__EXERCISE AIM__. Pull every line containing "green" from the data.

Collected data entries
—————

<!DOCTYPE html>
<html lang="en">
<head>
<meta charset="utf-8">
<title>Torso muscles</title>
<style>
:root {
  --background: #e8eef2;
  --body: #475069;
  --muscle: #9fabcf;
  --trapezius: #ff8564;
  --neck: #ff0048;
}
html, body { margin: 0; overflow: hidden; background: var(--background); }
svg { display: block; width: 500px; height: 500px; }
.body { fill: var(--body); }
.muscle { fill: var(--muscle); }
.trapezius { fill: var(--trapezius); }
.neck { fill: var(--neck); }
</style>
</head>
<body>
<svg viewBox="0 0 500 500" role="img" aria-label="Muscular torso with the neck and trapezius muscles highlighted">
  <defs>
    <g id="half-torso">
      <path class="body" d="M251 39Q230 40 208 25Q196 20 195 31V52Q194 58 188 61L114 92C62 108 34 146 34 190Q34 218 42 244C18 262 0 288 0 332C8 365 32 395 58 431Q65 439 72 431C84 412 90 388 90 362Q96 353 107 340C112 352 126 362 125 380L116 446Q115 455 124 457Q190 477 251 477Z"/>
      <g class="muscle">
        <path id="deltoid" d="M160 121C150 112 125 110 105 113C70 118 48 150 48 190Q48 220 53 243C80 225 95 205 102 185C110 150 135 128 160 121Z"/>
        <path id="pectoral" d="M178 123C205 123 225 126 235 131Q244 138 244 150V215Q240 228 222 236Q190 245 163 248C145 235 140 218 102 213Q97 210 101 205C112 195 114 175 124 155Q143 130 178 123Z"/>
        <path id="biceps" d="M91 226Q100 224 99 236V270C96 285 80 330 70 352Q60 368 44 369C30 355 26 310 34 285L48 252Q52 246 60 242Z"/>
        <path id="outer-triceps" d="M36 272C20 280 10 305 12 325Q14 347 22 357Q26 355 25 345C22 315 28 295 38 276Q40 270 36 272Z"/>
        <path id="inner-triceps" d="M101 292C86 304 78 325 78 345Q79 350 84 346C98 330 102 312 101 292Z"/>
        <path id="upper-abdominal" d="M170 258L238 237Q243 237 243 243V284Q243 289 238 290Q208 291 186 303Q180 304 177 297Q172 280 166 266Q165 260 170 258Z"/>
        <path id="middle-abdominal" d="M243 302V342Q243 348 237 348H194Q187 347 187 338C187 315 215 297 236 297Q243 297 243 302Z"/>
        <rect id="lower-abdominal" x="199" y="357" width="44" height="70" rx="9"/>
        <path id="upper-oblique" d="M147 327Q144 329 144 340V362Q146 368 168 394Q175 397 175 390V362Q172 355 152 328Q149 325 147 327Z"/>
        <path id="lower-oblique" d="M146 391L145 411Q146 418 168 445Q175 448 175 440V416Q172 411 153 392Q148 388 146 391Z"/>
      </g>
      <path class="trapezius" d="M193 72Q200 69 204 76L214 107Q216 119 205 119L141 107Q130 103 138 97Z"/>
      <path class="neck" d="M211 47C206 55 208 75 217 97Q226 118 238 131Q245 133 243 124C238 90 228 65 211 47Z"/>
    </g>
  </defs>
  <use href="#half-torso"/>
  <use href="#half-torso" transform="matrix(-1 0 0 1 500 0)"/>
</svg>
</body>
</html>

—————

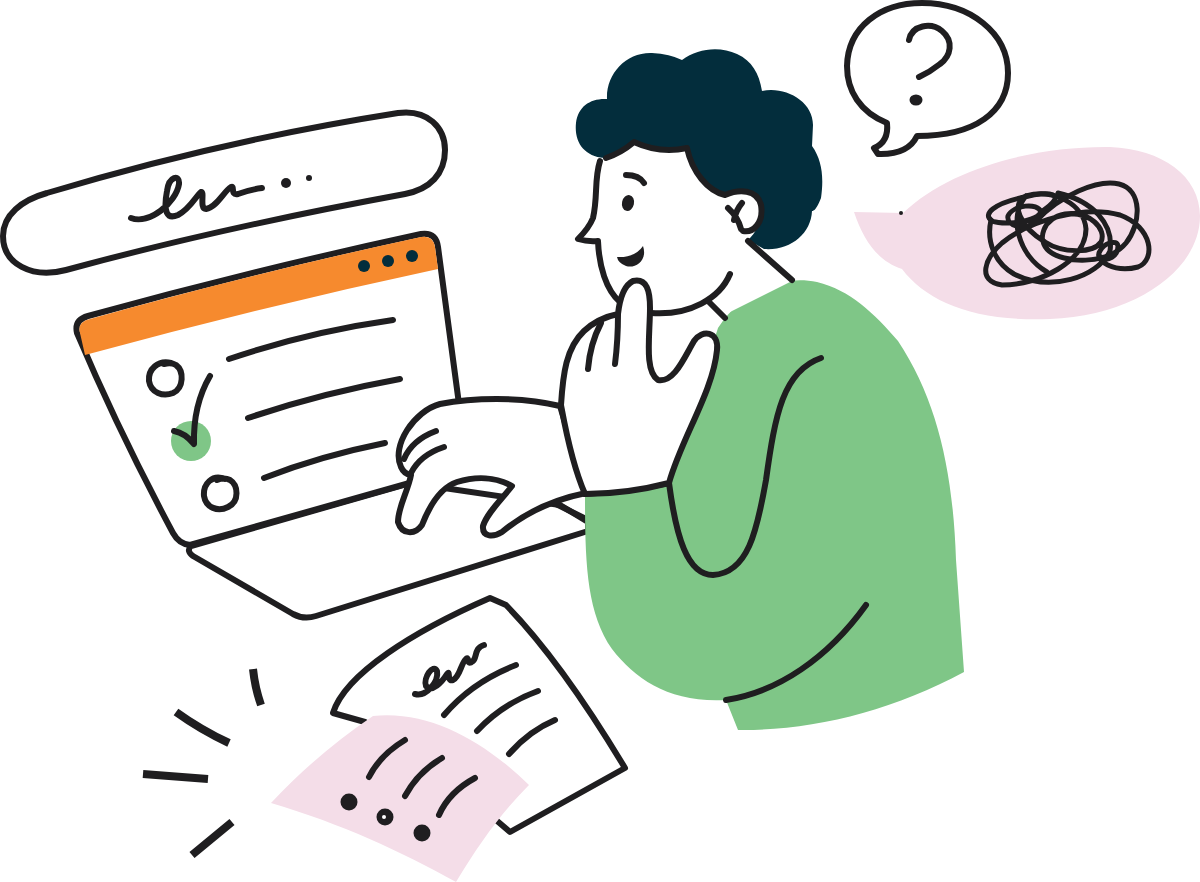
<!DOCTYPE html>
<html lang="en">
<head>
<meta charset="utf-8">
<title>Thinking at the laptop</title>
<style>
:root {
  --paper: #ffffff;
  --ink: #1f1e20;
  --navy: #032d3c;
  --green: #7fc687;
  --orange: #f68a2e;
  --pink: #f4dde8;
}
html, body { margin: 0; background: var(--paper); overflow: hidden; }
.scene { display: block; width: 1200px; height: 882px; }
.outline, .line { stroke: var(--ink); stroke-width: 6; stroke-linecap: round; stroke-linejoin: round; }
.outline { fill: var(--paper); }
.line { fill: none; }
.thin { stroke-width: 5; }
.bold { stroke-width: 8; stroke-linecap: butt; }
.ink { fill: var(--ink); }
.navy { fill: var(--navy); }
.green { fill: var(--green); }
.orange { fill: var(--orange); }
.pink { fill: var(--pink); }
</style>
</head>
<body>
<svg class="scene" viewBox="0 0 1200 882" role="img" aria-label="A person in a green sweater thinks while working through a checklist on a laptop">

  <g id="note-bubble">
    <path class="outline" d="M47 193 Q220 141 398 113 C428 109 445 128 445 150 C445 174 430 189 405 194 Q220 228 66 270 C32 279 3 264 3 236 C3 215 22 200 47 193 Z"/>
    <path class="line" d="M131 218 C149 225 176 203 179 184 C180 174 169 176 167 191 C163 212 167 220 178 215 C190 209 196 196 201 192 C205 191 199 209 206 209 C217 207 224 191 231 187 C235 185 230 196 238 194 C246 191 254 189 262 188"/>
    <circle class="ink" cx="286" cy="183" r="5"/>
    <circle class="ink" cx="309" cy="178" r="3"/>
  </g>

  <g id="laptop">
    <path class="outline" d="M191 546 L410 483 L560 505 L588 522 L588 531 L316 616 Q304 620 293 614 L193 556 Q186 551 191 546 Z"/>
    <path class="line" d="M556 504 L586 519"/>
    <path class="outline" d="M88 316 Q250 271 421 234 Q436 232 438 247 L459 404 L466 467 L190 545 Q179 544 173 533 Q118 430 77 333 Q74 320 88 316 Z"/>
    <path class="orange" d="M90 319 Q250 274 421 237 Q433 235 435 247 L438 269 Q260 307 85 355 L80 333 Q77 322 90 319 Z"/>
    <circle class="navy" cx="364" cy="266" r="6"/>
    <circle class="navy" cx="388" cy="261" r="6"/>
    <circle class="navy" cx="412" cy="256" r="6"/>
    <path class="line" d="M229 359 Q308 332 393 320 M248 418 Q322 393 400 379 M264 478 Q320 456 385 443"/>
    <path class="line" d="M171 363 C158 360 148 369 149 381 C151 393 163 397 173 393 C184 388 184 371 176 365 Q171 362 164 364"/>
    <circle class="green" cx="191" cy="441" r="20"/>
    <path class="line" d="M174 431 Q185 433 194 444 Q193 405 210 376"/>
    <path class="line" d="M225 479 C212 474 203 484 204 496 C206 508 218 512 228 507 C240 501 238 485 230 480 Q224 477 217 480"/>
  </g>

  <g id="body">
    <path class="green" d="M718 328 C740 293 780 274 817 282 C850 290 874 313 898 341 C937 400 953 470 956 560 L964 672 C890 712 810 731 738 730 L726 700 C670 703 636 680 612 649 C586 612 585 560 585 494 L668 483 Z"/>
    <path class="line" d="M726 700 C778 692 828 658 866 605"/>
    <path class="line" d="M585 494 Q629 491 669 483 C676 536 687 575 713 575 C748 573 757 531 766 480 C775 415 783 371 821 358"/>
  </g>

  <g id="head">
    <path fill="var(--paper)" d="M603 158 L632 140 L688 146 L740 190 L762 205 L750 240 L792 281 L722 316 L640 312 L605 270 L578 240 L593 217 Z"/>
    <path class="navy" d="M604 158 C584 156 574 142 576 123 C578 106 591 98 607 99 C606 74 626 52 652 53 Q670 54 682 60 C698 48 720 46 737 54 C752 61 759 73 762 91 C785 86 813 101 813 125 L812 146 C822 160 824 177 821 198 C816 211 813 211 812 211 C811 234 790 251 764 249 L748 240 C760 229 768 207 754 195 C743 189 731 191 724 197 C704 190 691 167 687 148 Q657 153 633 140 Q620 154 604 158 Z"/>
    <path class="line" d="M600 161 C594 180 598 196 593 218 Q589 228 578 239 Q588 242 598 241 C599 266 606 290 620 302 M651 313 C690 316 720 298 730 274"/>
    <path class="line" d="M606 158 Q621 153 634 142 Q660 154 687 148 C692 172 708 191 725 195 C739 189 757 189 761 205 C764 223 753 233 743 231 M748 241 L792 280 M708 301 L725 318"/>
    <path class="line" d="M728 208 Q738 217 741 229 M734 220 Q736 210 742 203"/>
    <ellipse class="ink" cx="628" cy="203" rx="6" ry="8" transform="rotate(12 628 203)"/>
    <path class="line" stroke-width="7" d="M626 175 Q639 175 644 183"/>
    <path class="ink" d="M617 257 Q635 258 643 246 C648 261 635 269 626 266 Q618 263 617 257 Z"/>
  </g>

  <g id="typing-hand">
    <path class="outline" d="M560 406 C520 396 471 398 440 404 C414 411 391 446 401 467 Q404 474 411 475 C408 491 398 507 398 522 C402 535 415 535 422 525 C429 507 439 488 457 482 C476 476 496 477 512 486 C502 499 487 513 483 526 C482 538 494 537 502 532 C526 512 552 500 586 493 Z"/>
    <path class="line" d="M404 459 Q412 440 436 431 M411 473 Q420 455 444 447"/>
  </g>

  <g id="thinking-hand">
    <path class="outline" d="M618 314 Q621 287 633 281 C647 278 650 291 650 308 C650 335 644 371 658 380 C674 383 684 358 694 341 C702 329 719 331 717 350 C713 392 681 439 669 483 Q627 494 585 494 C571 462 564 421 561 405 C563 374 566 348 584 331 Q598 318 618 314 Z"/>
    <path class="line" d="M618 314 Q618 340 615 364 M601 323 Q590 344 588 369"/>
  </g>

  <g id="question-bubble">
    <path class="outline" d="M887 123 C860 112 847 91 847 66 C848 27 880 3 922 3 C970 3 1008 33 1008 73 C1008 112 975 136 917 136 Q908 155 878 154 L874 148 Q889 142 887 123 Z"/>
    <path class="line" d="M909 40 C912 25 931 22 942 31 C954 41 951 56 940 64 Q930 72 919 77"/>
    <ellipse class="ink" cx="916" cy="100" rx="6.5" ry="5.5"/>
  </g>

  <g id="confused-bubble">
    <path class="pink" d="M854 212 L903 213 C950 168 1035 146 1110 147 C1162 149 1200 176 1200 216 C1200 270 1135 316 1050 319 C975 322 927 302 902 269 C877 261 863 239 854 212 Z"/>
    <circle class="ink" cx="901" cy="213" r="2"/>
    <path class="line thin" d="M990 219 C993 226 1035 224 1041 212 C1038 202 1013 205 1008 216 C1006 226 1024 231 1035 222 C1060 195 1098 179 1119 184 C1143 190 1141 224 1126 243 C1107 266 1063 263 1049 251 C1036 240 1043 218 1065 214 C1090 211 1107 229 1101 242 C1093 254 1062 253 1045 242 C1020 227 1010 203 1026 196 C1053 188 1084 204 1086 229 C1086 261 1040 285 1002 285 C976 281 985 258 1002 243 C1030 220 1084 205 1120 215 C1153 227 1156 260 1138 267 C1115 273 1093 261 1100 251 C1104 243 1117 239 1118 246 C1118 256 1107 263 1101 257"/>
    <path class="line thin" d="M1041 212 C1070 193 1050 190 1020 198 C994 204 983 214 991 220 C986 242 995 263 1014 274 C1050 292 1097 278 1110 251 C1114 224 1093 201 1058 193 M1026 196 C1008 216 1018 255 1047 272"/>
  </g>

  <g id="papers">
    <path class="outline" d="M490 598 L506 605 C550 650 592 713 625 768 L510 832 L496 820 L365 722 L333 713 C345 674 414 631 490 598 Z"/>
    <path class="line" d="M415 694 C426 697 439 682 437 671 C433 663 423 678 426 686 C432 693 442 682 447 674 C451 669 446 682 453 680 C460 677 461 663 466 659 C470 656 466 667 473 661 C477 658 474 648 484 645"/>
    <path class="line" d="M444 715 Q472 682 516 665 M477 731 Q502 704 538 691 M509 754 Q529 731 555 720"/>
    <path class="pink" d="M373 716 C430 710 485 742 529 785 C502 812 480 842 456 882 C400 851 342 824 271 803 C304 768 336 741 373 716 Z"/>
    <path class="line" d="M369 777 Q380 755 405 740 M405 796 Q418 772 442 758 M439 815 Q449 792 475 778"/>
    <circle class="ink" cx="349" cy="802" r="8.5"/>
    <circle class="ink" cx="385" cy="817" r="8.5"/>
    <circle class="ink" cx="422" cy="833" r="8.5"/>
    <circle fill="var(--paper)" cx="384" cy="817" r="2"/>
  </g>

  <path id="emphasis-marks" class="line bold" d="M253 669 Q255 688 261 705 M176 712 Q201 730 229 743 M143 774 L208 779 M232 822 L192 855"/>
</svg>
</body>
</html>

—————

__COMPLETED EXERCISE__.
  --green: #7fc687;
.green { fill: var(--green); }
<svg class="scene" viewBox="0 0 1200 882" role="img" aria-label="A person in a green sweater thinks while working through a checklist on a laptop">
    <circle class="green" cx="191" cy="441" r="20"/>
    <path class="green" d="M718 328 C740 293 780 274 817 282 C850 290 874 313 898 341 C937 400 953 470 956 560 L964 672 C890 712 810 731 738 730 L726 700 C670 703 636 680 612 649 C586 612 585 560 585 494 L668 483 Z"/>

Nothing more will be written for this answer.